Grocery stores should see self-service coin counters as an example of great customer service. By themselves, the machines promote a commitment to customer satisfaction by simplifying one of the more uncommon yet tedious household tasks: Collecting loose change and converting it into cash. Instead of spending a lot of time counting and sorting coins, putting them in paper rolls and handing them over to banks, these counters are able to do all the busywork on their own at much faster speed. That sort of convenience can be the cornerstone of a friendly supermarket.
For many businesses, there is an increased interest in developing practices related to social responsibility. Customers who demand companies do more to give back to society are pushing for this effort. For grocers, being socially responsible is very easy, according to former grocery executive Simon Unwin in an article for Supermarket News. All they have to do is be a good neighbor to businesses and residents in the area. As it stands, supermarkets are already a part of the community by being a source of food and other goods.
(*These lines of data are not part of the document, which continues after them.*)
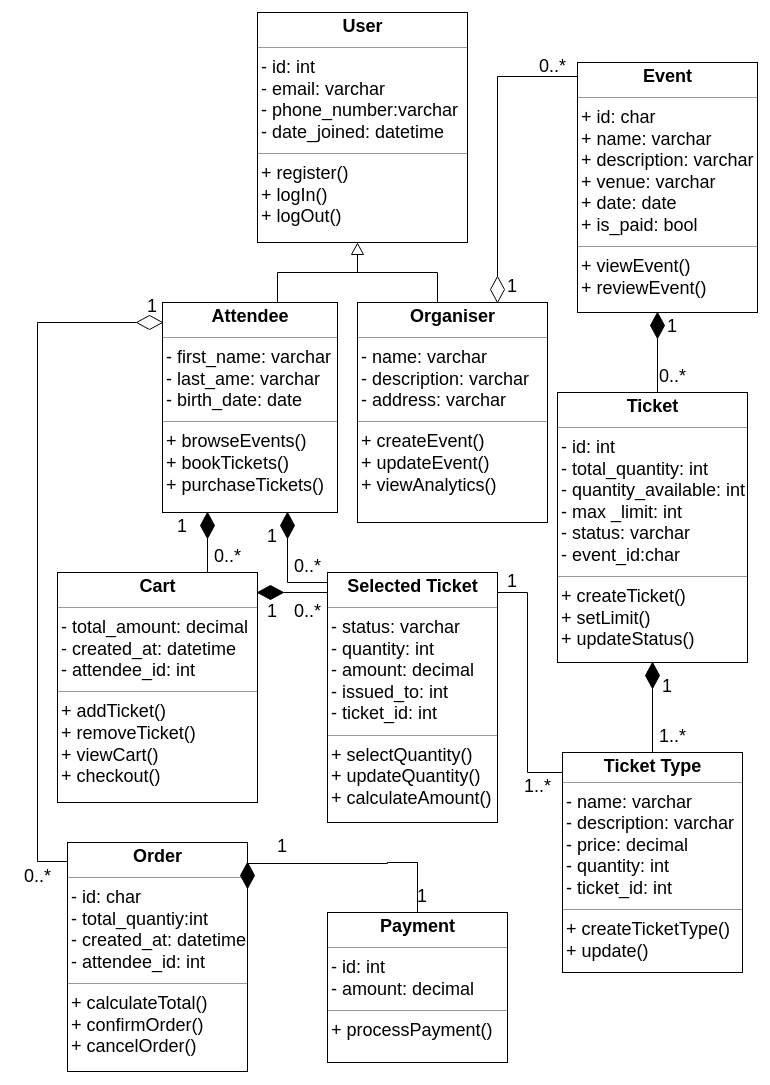
<!DOCTYPE html>
<html lang="en">
<head>
<meta charset="utf-8">
<title>Ticketing class diagram</title>
<style>
:root { --ink: #000; --paper: #fff; --rule: #999; --row: 21.6px; }
* { box-sizing: border-box; margin: 0; padding: 0; }
html, body { width: 770px; height: 1085px; overflow: hidden; background: var(--paper); }
.diagram { position: relative; width: 770px; height: 1085px; overflow: hidden; color: var(--ink); font: 18px/var(--row) "Liberation Sans", Arial, sans-serif; white-space: nowrap; }
.class { position: absolute; left: var(--x); top: var(--y); width: var(--w); height: var(--h); display: flex; flex-direction: column; padding-top: 3px; border: 1px solid var(--ink); background: var(--paper); }
.class h2 { height: 31px; font-size: 18px; line-height: var(--row); text-align: center; }
.class ul { list-style: none; padding: 9px 0 9.6px 3px; border-top: 1px solid var(--rule); }
.connectors { position: absolute; left: 0; top: 0; }
.count { position: absolute; left: var(--x); top: var(--y); }
</style>
</head>
<body>
<main class="diagram">
  <section class="class" style="--x:257px;--y:12px;--w:211px;--h:231px">
    <h2>User</h2>
    <ul><li>- id: int</li><li>- email: varchar</li><li>- phone_number:varchar</li><li>- date_joined: datetime</li></ul>
    <ul><li>+ register()</li><li>+ logIn()</li><li>+ logOut()</li></ul>
  </section>
  <section class="class" style="--x:577px;--y:62px;--w:181px;--h:251px">
    <h2>Event</h2>
    <ul><li>+ id: char</li><li>+ name: varchar</li><li>+ description: varchar</li><li>+ venue: varchar</li><li>+ date: date</li><li>+ is_paid: bool</li></ul>
    <ul><li>+ viewEvent()</li><li>+ reviewEvent()</li></ul>
  </section>
  <section class="class" style="--x:162px;--y:302px;--w:176px;--h:211px">
    <h2>Attendee</h2>
    <ul><li>- first_name: varchar</li><li>- last_ame: varchar</li><li>- birth_date: date</li></ul>
    <ul><li>+ browseEvents()</li><li>+ bookTickets()</li><li>+ purchaseTickets()</li></ul>
  </section>
  <section class="class" style="--x:357px;--y:302px;--w:191px;--h:221px">
    <h2>Organiser</h2>
    <ul><li>- name: varchar</li><li>- description: varchar</li><li>- address: varchar</li></ul>
    <ul><li>+ createEvent()</li><li>+ updateEvent()</li><li>+ viewAnalytics()</li></ul>
  </section>
  <section class="class" style="--x:557px;--y:392px;--w:191px;--h:271px">
    <h2>Ticket</h2>
    <ul><li>- id: int</li><li>- total_quantity: int</li><li>- quantity_available: int</li><li>- max _limit: int</li><li>- status: varchar</li><li>- event_id:char</li></ul>
    <ul><li>+ createTicket()</li><li>+ setLimit()</li><li>+ updateStatus()</li></ul>
  </section>
  <section class="class" style="--x:57px;--y:572px;--w:201px;--h:231px">
    <h2>Cart</h2>
    <ul><li>- total_amount: decimal</li><li>- created_at: datetime</li><li>- attendee_id: int</li></ul>
    <ul><li>+ addTicket()</li><li>+ removeTicket()</li><li>+ viewCart()</li><li>+ checkout()</li></ul>
  </section>
  <section class="class" style="--x:327px;--y:572px;--w:171px;--h:251px">
    <h2>Selected Ticket</h2>
    <ul><li>- status: varchar</li><li>- quantity: int</li><li>- amount: decimal</li><li>- issued_to: int</li><li>- ticket_id: int</li></ul>
    <ul><li>+ selectQuantity()</li><li>+ updateQuantity()</li><li>+ calculateAmount()</li></ul>
  </section>
  <section class="class" style="--x:562px;--y:752px;--w:181px;--h:221px">
    <h2>Ticket Type</h2>
    <ul><li>- name: varchar</li><li>- description: varchar</li><li>- price: decimal</li><li>- quantity: int</li><li>- ticket_id: int</li></ul>
    <ul><li>+ createTicketType()</li><li>+ update()</li></ul>
  </section>
  <section class="class" style="--x:67px;--y:842px;--w:181px;--h:230px">
    <h2>Order</h2>
    <ul><li>- id: char</li><li>- total_quantiy:int</li><li>- created_at: datetime</li><li>- attendee_id: int</li></ul>
    <ul><li>+ calculateTotal()</li><li>+ confirmOrder()</li><li>+ cancelOrder()</li></ul>
  </section>
  <section class="class" style="--x:327px;--y:912px;--w:181px;--h:151px">
    <h2>Payment</h2>
    <ul><li>- id: int</li><li>- amount: decimal</li></ul>
    <ul><li>+ processPayment()</li></ul>
  </section>

  <svg class="connectors" width="770" height="1085" viewBox="0 0 770 1085" aria-hidden="true">
    <defs>
      <polygon id="diamond" points="0,0 7,13 0,26 -7,13"/>
    </defs>
    <g transform="translate(.5 .5)" stroke="var(--ink)" fill="none">
      <g id="lines">
        <polyline points="277,302 277,272 437,272 437,302"/>
        <line x1="357" y1="254" x2="357" y2="272"/>
        <polyline points="577,76 497,76 497,276"/>
        <polyline points="136,322 37,322 37,861 67,861"/>
        <line x1="657" y1="338" x2="657" y2="392"/>
        <line x1="207" y1="538" x2="207" y2="572"/>
        <polyline points="287,538 287,582 327,582"/>
        <line x1="283" y1="592" x2="327" y2="592"/>
        <polyline points="497,592 527,592 527,772 562,772"/>
        <line x1="652" y1="688" x2="652" y2="752"/>
        <polyline points="247,863 387,863 387,862 417,862 417,912"/>
      </g>
      <g id="open-ends" fill="var(--paper)">
        <polygon points="357,243 363,254 351,254"/>
        <use href="#diamond" x="497" y="276"/>
        <use href="#diamond" transform="translate(162 322) rotate(90)"/>
      </g>
      <g id="solid-ends" fill="var(--ink)">
        <use href="#diamond" x="657" y="312"/>
        <use href="#diamond" x="207" y="512"/>
        <use href="#diamond" x="287" y="512"/>
        <use href="#diamond" transform="translate(257 592) rotate(-90)"/>
        <use href="#diamond" x="652" y="662"/>
        <use href="#diamond" x="247" y="862"/>
      </g>
    </g>
  </svg>

  <span class="count" style="--x:539px;--y:56px">0..*</span>
  <span class="count" style="--x:507px;--y:276px">1</span>
  <span class="count" style="--x:147px;--y:296px">1</span>
  <span class="count" style="--x:667px;--y:316px">1</span>
  <span class="count" style="--x:659px;--y:366px">0..*</span>
  <span class="count" style="--x:177px;--y:516px">1</span>
  <span class="count" style="--x:214px;--y:546px">0..*</span>
  <span class="count" style="--x:267px;--y:526px">1</span>
  <span class="count" style="--x:294px;--y:556px">0..*</span>
  <span class="count" style="--x:267px;--y:601px">1</span>
  <span class="count" style="--x:294px;--y:601px">0..*</span>
  <span class="count" style="--x:507px;--y:571px">1</span>
  <span class="count" style="--x:524px;--y:776px">1..*</span>
  <span class="count" style="--x:662px;--y:676px">1</span>
  <span class="count" style="--x:659px;--y:726px">1..*</span>
  <span class="count" style="--x:277px;--y:836px">1</span>
  <span class="count" style="--x:24px;--y:866px">0..*</span>
  <span class="count" style="--x:417px;--y:886px">1</span>
</main>
</body>
</html>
However, simply being there and providing a necessity doesn't make a grocery store a good neighbor. It has to do more. For example, the store should fit into the place it's built, and not just stand out from the rest of the storefronts. More importantly, it should have a place for neighborhood updates, as well a staff of locals that are equally part of the community. Secondly, it should be clean, tidy and relatively quiet at all hours, especially at night. Communities don't really like a noisy place. Finally, being a good neighborly grocery store means being a figure in the community. That could come in the form of sponsoring Little League teams, hosting and supporting civic events, or donating non-perishables to the local food bank.
Establishing neighborly relations with community often comes from having high quality service that represents their best interests at heart. Self-service coin counters can help with that by providing a level of service that helps everyone out. From kids cashing in allowances to older people just holding on to loose change, there's a great interest in having a machine that can do all that at a place where everyone goes. This gives the feeling that the grocery store belongs in the neighborhood.
July 31, 2015